Dekhistan is one of the largest cultural and historic centres of the south – western Turkmenistan. Dekhistan has also another name – Misrian. Together with the neighbouring ancient Mashed graveyard, Dekhistan is called Mashed – Misrian by Turkmen. Dekhistan or Misrian is not only an ancient city itself, but all the adjacent province, in other words – the Misrian oasis, which several centuries after unknown disaster, remained hardly noticeable signs.

The city existed in the IX – XIV centuries. Its total area was about 200 ha, the city was surrounded by a double ring of defensive walls. Like most cities of its epoch, it was divided into well – fortificated shakhristan with citadel (the most ancient part of the city) and rabad around it (a densely populated trade quarters with bazaars and caravanserais). Shakhristan was protected with two rows of high fortress wall with semicircle watch – towers. Pottery and brick – burning kilns, khanaka, country mosque, garden – park erections and bazaar square, typ cal of the eastern medieval cities, were marked around the city wall.

The tribes, which occupied this territory, went in for agriculture based mainly on artificial irrigation and cattle – breeding. Three caravanserais were discovered on its territory. Public buildings and erections, reflecting the social tenor of the feudal age, take a special place in the Dekhistan look and structure. Such monumental buildings include mosques, minarets, madrasahs and a number of cultural erections.

The city was in its prime being a possession of Khorezm Shahs, then destroyed by Mongol, but revived and finally fell into decay with decline of irrigation in the XV century. Its architecture remained only a few fragments of the erections made of burned brick and having great artistic value as the glaring examples of Islamic architecture. The first and foremost is two 20 meters high minarets. In all probability it is a half of their initial height. Abu – Jafar Akhmed minaret, so called “northern” – was built by architect Abu Bini Ziyad approximately in 1004 – 1005.

Smooth surface of the minarets was girdled with two belts of Arabic scribings which were engraved on the bricks. The scribings tells who and when has erected this monument. The top of each minaret was crowned with wide belt of geometrical ornament.
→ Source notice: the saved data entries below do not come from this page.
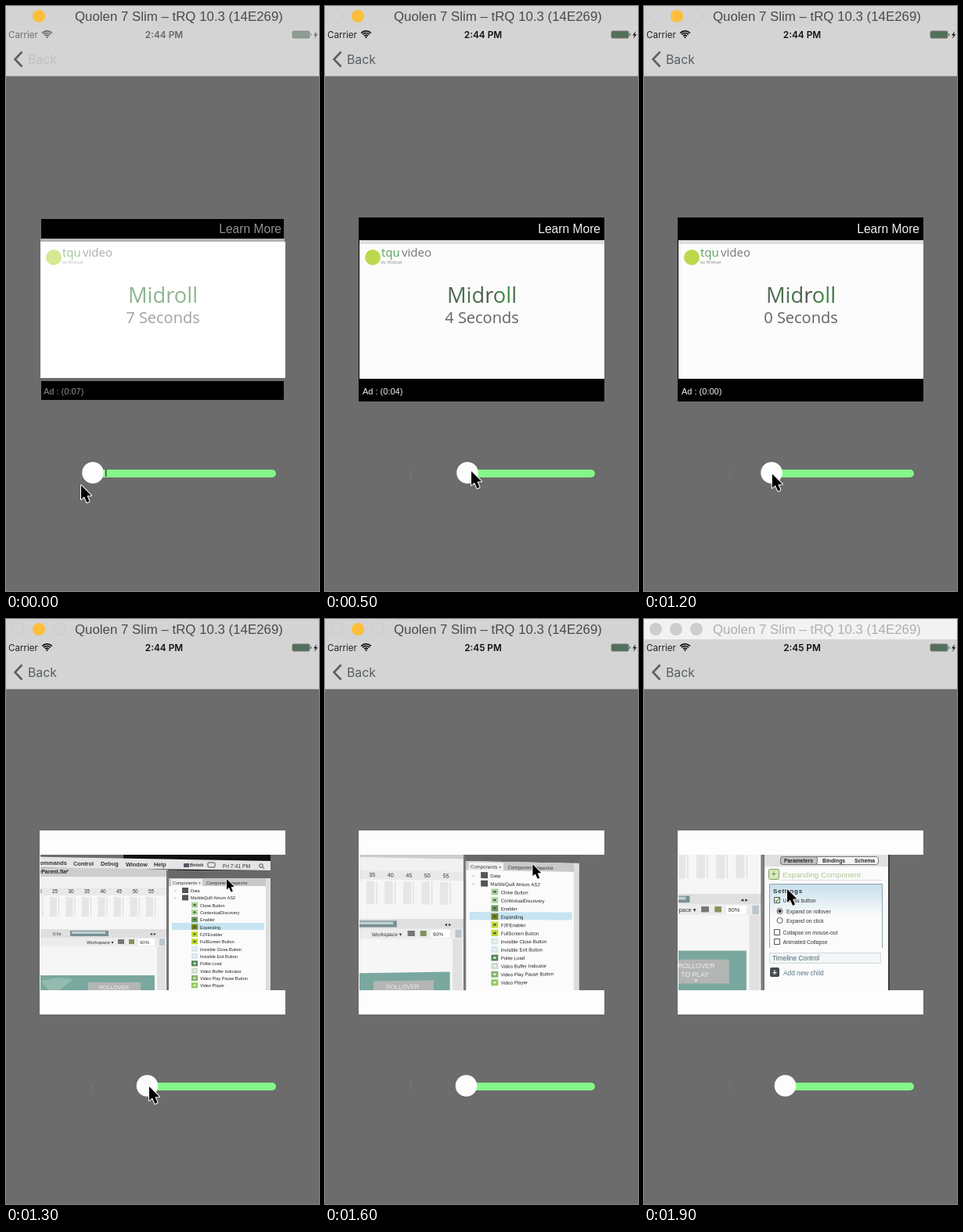
Recreate the animation shown at these times as an HTML page with a canvas. Size 400 by 747 pixels, loop 2000 ms.

```html
<!DOCTYPE html>
<html lang="en">
<head>
<meta charset="utf-8">
<title>Video ad demo</title>
<style>
html, body { margin: 0; width: 100%; height: 100%; overflow: hidden; background: #6b6c6b; }
canvas { display: block; }
</style>
</head>
<body>
<canvas id="stage" width="400" height="747"></canvas>
<script>
const ctx = document.getElementById('stage').getContext('2d');
const SANS = '"Liberation Sans", Arial, sans-serif';
const UI = 'Inter, sans-serif';
const HUMANIST = '"Open Sans", sans-serif';
const BODY = '#6b6c6b';

const lerp = (a, b, u) => a + (b - a) * u;

// Value at time t along [time, ...values] keys, eased between them.
function follow(keys, t) {
  let i = 0;
  while (i < keys.length - 2 && t >= keys[i + 1][0]) i++;
  const [a, b] = [keys[i], keys[i + 1]];
  const u = Math.min(1, Math.max(0, (t - a[0]) / (b[0] - a[0])));
  const eased = u * u * (3 - 2 * u);
  return a.slice(1).map((v, n) => lerp(v, b[n + 1], eased));
}

function rect(x, y, w, h, color) {
  ctx.fillStyle = color;
  ctx.fillRect(x, y, w, h);
}

function round(x, y, w, h, r, fill, stroke) {
  ctx.beginPath();
  ctx.roundRect(x, y, w, h, r);
  if (fill) { ctx.fillStyle = fill; ctx.fill(); }
  if (stroke) { ctx.strokeStyle = stroke; ctx.lineWidth = 1; ctx.stroke(); }
}

const disc = (x, y, r, fill, stroke) => round(x - r, y - r, 2 * r, 2 * r, r, fill, stroke);

function line(points, color, width = 1) {
  ctx.beginPath();
  points.forEach(p => ctx.lineTo(...p));
  ctx.strokeStyle = color;
  ctx.lineWidth = width;
  ctx.stroke();
}

function poly(points, color) {
  ctx.beginPath();
  points.forEach(p => ctx.lineTo(...p));
  ctx.fillStyle = color;
  ctx.fill();
}

function text(str, x, y, size, color, family = SANS, weight = 400, align = 'left') {
  ctx.font = `${weight} ${size}px ${family}`;
  ctx.textAlign = align;
  ctx.fillStyle = color;
  ctx.fillText(str, x, y);
}

function pointer(x, y, scale = 1) {
  ctx.save();
  ctx.translate(x, y);
  ctx.scale(scale, scale);
  ctx.beginPath();
  [[0, 0], [0, 18], [4, 14.5], [7.5, 22], [10.5, 20.5], [7.5, 13.5], [13, 13]]
    .forEach(p => ctx.lineTo(...p));
  ctx.closePath();
  ctx.lineJoin = 'round';
  ctx.lineWidth = 2;
  ctx.strokeStyle = '#fff';
  ctx.stroke();
  ctx.fillStyle = '#000';
  ctx.fill();
  ctx.restore();
}

function chrome(t, soft) {
  const inactive = t >= 1800;
  rect(0, 0, 400, 26, inactive ? '#f2f2f2' : '#d3d3d3');
  rect(0, 26, 400, 64, '#d4d4d4');
  rect(0, 89, 400, 1, '#a9a9a9');
  if (inactive) {
    [15, 41, 67].forEach(x => disc(x, 13, 8, '#cdcdcd'));
  } else {
    if (!soft) [15, 68].forEach(x => disc(x, 13, 7.5, null, '#cacaca'));
    disc(42, 13, 8, '#fdbe3b');
  }
  text('Quolen 7 Slim – tRQ 10.3 (14E269)', 88, 19, 16.85, inactive ? '#aeaeae' : '#4a4a4a');

  ctx.globalAlpha = soft ? 0.55 : 1;
  text('Carrier', 3, 41, 11.6, '#222', UI);
  text(t < 1400 ? '2:44 PM' : '2:45 PM', 202, 41, 11.8, '#111', UI, 600, 'center');
  ctx.lineWidth = 1.7;
  ctx.strokeStyle = '#111';
  [3.2, 6, 8.6].forEach(r => {
    ctx.beginPath();
    ctx.arc(52.5, 40.5, r, -Math.PI * 0.76, -Math.PI * 0.24);
    ctx.stroke();
  });
  disc(52.5, 40, 1.1, '#111');
  round(366, 32, 22, 9, 1.5, '#53705a', '#777');
  rect(389, 35, 1.5, 3, '#777');
  poly([[397, 32], [393, 37.5], [395.5, 37.5], [394, 42], [398.5, 36], [396, 36]], '#222');
  ctx.globalAlpha = 1;
  line([[20.5, 58.5], [11.5, 68], [20.5, 77.5]], '#5c6063', 2.6);
  ctx.globalAlpha = soft ? 0.15 : 1;
  text('Back', 28, 74, 15.8, '#565e63', UI);
  ctx.globalAlpha = 1;
}

function ad(t, soft) {
  const seconds = Math.max(0, Math.round(7 - t / 170));
  if (soft) {
    rect(45, 272, 310, 25, '#000');
    rect(45, 479, 310, 24, '#000');
    rect(44, 297, 312, 4, '#b5b5b5');
    rect(44, 301, 313, 174, '#fff');
  } else {
    rect(43, 270, 314, 235, '#000');
    rect(44, 300, 313, 176, '#fcfcfc');
    rect(44, 299, 313, 5, '#dedede');
  }
  ctx.globalAlpha = soft ? 0.6 : 1;
  text('Learn More', 352, 290, 15.6, '#f0f0f0', SANS, 400, 'right');
  text(`Ad : (0:0${seconds})`, 48, 496, 11, '#f0f0f0');

  disc(61, 321, 10, '#bcd94d');
  text('tqu', 72, 320, 15, '#58a25c', HUMANIST);
  text('video', 98, 320, 15, '#777', HUMANIST);
  text('by Wobsal', 72, 329, 5.5, '#888', HUMANIST);

  const tint = ctx.createLinearGradient(155, 0, 246, 0);
  [[0, '#55605a'], [0.35, '#477a4c'], [0.6, '#4f544f'], [0.86, '#3a953f'], [1, '#555']]
    .forEach(([at, c]) => tint.addColorStop(at, c));
  text('Midroll', 200.5, 379, 27.3, soft ? '#418345' : tint, HUMANIST, 400, 'center');
  text(`${seconds} Seconds`, 200.5, 405, 20, '#626262', HUMANIST, 400, 'center');
  ctx.globalAlpha = 1;
}

// Tilted view of a desktop: the left side fans out as tilt grows.
function desktop(tilt, withPanel) {
  const warp = (x, y) => [
    x < 205 ? 186 + (x - 186) * (1 + 0.07 * tilt) : x + 1.5 * tilt,
    y - (300 - x) * 0.048 * tilt * (402 - y) / 86
  ];
  const shape = (points, color) => poly(points.map(p => warp(...p)), color);
  const box = (x, y, w, h, color) =>
    shape([[x, y], [x + w, y], [x + w, y + h], [x, y + h]], color);
  const label = (str, x, y, size, color = '#333', weight = 400) => {
    const [px, py] = warp(x, y);
    ctx.save();
    ctx.translate(px, py);
    ctx.rotate(0.048 * tilt * (402 - y) / 86);
    text(str, 0, 0, size, color, SANS, weight);
    ctx.restore();
  };

  // Document window
  box(20, 318, 187, 200, '#f6f6f6');
  box(20, 318, 187, 11, '#cdcdcd');
  box(20, 329, 187, 14, '#f1f1f1');
  label('neParent.fla*', 37, 325, 7, '#222', 700);
  box(20, 343, 187, 10, '#e9e9e9');
  for (let n = 20; n <= 55; n += 5) {
    const x = 186 + (n - 55) * 4.1;
    label(n, x - 4, 350, 6.5, '#333');
    box(x - 7, 355, 9, 25, '#e6e6e6');
    box(x + 4, 355, 1, 25, '#dcdcdc');
  }
  box(20, 396, 187, 11, '#dfdfdf');
  label('0.0s', 60, 404, 5.5);
  box(82, 398, 49, 7, '#788f91');
  box(84, 399, 43, 3, '#bfd0d1');
  label('◂ ▸', 184, 404, 6);
  box(20, 407, 187, 11, '#ececec');
  label('Workspace ▾', 103, 415, 6);
  box(143, 409, 8, 6, '#777');
  box(157, 409, 7, 6, '#82945b');
  box(169, 408, 21, 9, '#fff');
  label('90%', 171, 415, 6);
  box(196, 408, 7, 9, '#b9c8cc');
  box(20, 455, 170, 41, '#7aa89e');
  shape([[44, 462], [66, 458], [86, 460], [60, 480]], '#94bbb0');
  box(105, 464, 67, 25, '#b3b6b4');
  label('ROLLOVER', 119, 473, 7, '#eee');
  label('TO PLAY', 122, 482, 7, '#eee');
  label('▾', 136, 488, 6, '#eee');
  box(193, 418, 11, 100, '#e1e1e1');
  box(205, 321, 2, 200, '#777');

  if (!withPanel) return;

  // Menu bar
  shape([[150, 290], [338, 290], [338, 325], [150, 318]], '#111');
  shape([[0, 303], [338, 309], [338, 321], [0, 317]], '#e5e5e5');
  [['Commands', 38, 314], ['Control', 86, 315], ['Debug', 121, 315],
   ['Window', 153, 316], ['Help', 189, 316]]
    .forEach(([s, x, y]) => label(s, x, y, 7.3, '#333', 700));
  box(227, 312, 7, 5, '#556');
  label('British', 235, 316, 5.5, '#333', 700);
  const [px, py] = warp(258, 311);
  round(px, py, 9, 6, 1, null, '#555');
  label('Fri 7:41 PM', 277, 318, 6.8, '#333');
  const [mx, my] = warp(326, 315);
  disc(mx, my, 2.3, null, '#444');
  line([[mx + 2, my + 2], [mx + 4, my + 4]], '#444');

  // Component list
  box(207, 321, 131, 10, '#686868');
  box(208, 331, 130, 150, '#fbfbfb');
  box(208, 331, 130, 10, '#c9c9c9');
  box(211, 332, 40, 9, '#f2f2f2');
  label('Components ×', 213, 339, 5.5);
  label('Component Inspector', 256, 339, 5.5);
  box(212, 388, 118, 9, '#c6e4f1');
  const rows = ['Data', 'MarbleQuill Atrium AS2', 'Close Button', 'ContextualDiscovery', 'Enabler',
    'Expanding', 'F2FEnabler', 'FullScreen Button', 'Invisible Close Button', 'Invisible Exit Button',
    'Polite Load', 'Video Buffer Indicator', 'Video Play Pause Button', 'Video Player'];
  const icons = ['#555', '#555', '#a9cf9c', '#b5d7a8', '#6d9d62', '#75851f', '#c6dc36', '#b9d832',
    '#d6e6ee', '#d6e6ee', '#57865a', '#cfdacf', '#86b26a', '#93c95e'];
  rows.forEach((name, i) => {
    const y = 347 + i * 9.33;
    const x = i < 2 ? 236 : 248;
    box(x - 11, y - 4, 8, 7, icons[i]);
    if (i < 2) label('▿', 215, y + 2, 5, '#888');
    else box(x - 8.5, y - 1.5, 3, 2, i < 8 ? '#3b5a35' : '#f4f4f4');
    label(name, x, y + 2, 5.5, '#222');
  });
  box(332, 331, 6, 150, '#ddd');
  const tip = [lerp(282, 289, tilt), lerp(332, 334, tilt)];
  pointer(...tip, 0.75);
}

function inspector(u) {
  const right = lerp(320, 313, u) - u;
  ctx.save();
  ctx.translate(u, -20 * u);
  rect(151, 301, 2, 220, '#777');
  rect(153, 301, right - 153, 220, '#fbfbfb');
  rect(right - 1, 301, 2, 220, '#3b3b3b');
  rect(159, 305, 11, 10, '#63813f');
  rect(162, 308, 5, 4, '#2b391d');
  text('Expanding', 176, 313, 6.8, '#333');
  text('★', 299, 315, 10, '#7d8a4c', '"DejaVu Sans", sans-serif');
  rect(153, 318, right - 154, 18, '#e0e0e0');
  round(173.5, 323.5, 125, 10, 3, '#f4f4f4', '#777');
  round(173.5, 323.5, 47, 10, 3, '#c2c2c2', '#777');
  [['Parameters', 178], ['Bindings', 227], ['Schema', 268]]
    .forEach(([s, x]) => text(s, x, 331, 6.8, '#222', SANS, 700));

  round(158.5, 339.5, 13, 13, 2, '#d6e8bf', '#7f9f64');
  text('+', 162, 349, 10, '#5b7a40');
  text('Expanding Component', 176, 350, 9.8, '#b1c795');
  line([[175, 353.5], [right - 8, 353.5]], '#ddd');

  const sky = ctx.createLinearGradient(0, 358, 0, 400);
  sky.addColorStop(0, '#c6dfec');
  sky.addColorStop(1, '#fbfbfb');
  rect(159, 358, right - 168, 82, sky);
  line([[159.5, 440], [159.5, 358.5], [right - 8.5, 358.5], [right - 8.5, 440]], '#8fa4ad');
  ctx.letterSpacing = '0.8px';
  text('Settings', 164, 370, 8, '#263238', SANS, 700);
  ctx.letterSpacing = '0px';
  [['Use as button', 379], ['Collapse on mouse-out', 420], ['Animated Collapse', 432]]
    .forEach(([s, y], i) => {
      round(165.5, y - 3.5, 7, 7, 0, '#fff', '#555');
      if (!i) line([[167, y], [168.5, y + 2], [172, y - 3]], '#4f8f3a', 1.3);
      text(s, 176.5, y + 2.5, 6.8, '#333');
    });
  [['Expand on rollover', 393], ['Expand on click', 405]].forEach(([s, y], i) => {
    disc(172.5, y, 3.5, '#fff', '#555');
    if (!i) disc(172.5, y, 2, '#111');
    text(s, 181, y + 2.5, 6.8, '#333');
  });
  round(159.5, 446.5, right - 170, 13, 0, '#f3f6f8', '#cfd8dc');
  text('Timeline Control', 163, 456, 8.3, '#4d6672');
  round(160, 465, 12, 12, 2, '#454b4e');
  text('+', 163, 474.5, 10, '#fff', SANS, 700);
  text('Add new child', 177, 475, 8.3, '#5d7886');
  pointer(182, 365, 0.95);
  ctx.restore();
}

function video(t) {
  rect(43, 270, 314, 235, '#fdfdfd');
  rect(44, 301, 313, 173, BODY);
  ctx.save();
  ctx.beginPath();
  ctx.rect(44, 301, 313, 173);
  ctx.clip();

  const showInspector = t >= 1700;
  const u = (t - 1700) / 200;
  let zoom = 1, x = 186, y = 348, tilt = Math.min(1, (t - 1300) / 200);
  if (showInspector) {
    [zoom, x, y, tilt] = [1.23, 124 + 2 * u, 312 - 20 * u, 0];
  } else if (t > 1500) {
    [zoom, x, y, tilt] = [1.11, 155, 330, 0.5];
  }
  ctx.save();
  ctx.translate(x, y);
  ctx.scale(zoom, zoom);
  ctx.translate(-186, -348);
  desktop(tilt, !showInspector);
  ctx.restore();
  if (showInspector) inspector(u);
  ctx.restore();
}

const knobPath = [[0, 111], [150, 111], [500, 182], [600, 182], [900, 113], [1000, 113], [1300, 180.5]];
const pointerPath = [[0, 96, 612], [150, 114, 599], [500, 187, 594], [600, 187, 594],
  [900, 107, 600], [1000, 109, 599], [1300, 183, 597]];

function slider(t) {
  const [x] = follow(knobPath, t);
  line([[109.5, 592], [109.5, 602]], '#7b7c7b');
  round(x, 592, 345 - x, 10, 5, '#85f78a');
  if (t < 100) rect(127, 592, 1.5, 9, '#444');
  disc(x, 596, 13.8, '#fdfdfd');
  if (t < 1400) pointer(...follow(pointerPath, t));
}

function draw() {
  const t = Math.floor(performance.now() % 2000 / 100) * 100;
  const soft = t < 100;
  rect(0, 0, 400, 747, BODY);
  chrome(t, soft);
  if (t < 1300) ad(t, soft);
  else video(t);
  slider(t);
  requestAnimationFrame(draw);
}
draw();
</script>
</body>
</html>
```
The second minaret (7 meters in its foundation diameter) was built 120 meters away from the first one, but almost 200 years later, at the corner of mosque of Mukhammed Khorezmshah which remained only two pylons of 18 meters high portal with luxuriant ornament made of blue glaze.
The predominant part of the ornament are Arabian inscriptions, where the names of Khorezmshah and the architects were written.

Dekhistan was in deep intercommunication with the vast neighbourhood, covering the considerable part of the south – eastern Caspii. The city, being on the boarder of settled oasis and nomad steppe, was the important point of the intensive trade. One of the international caravan ways, connecting Khorezm with the Arabian countries, crossed Dekhistan.

Silence among the ruins and ashes, which is usually so typical for abandoned cities, will make not only poets, but everyone to think of the perishability and ephemeral essence of life, that goes away leaving no erections but scattering of ostracons and shapeless ruins, that have been many centuries ago something useful, firm and splendid.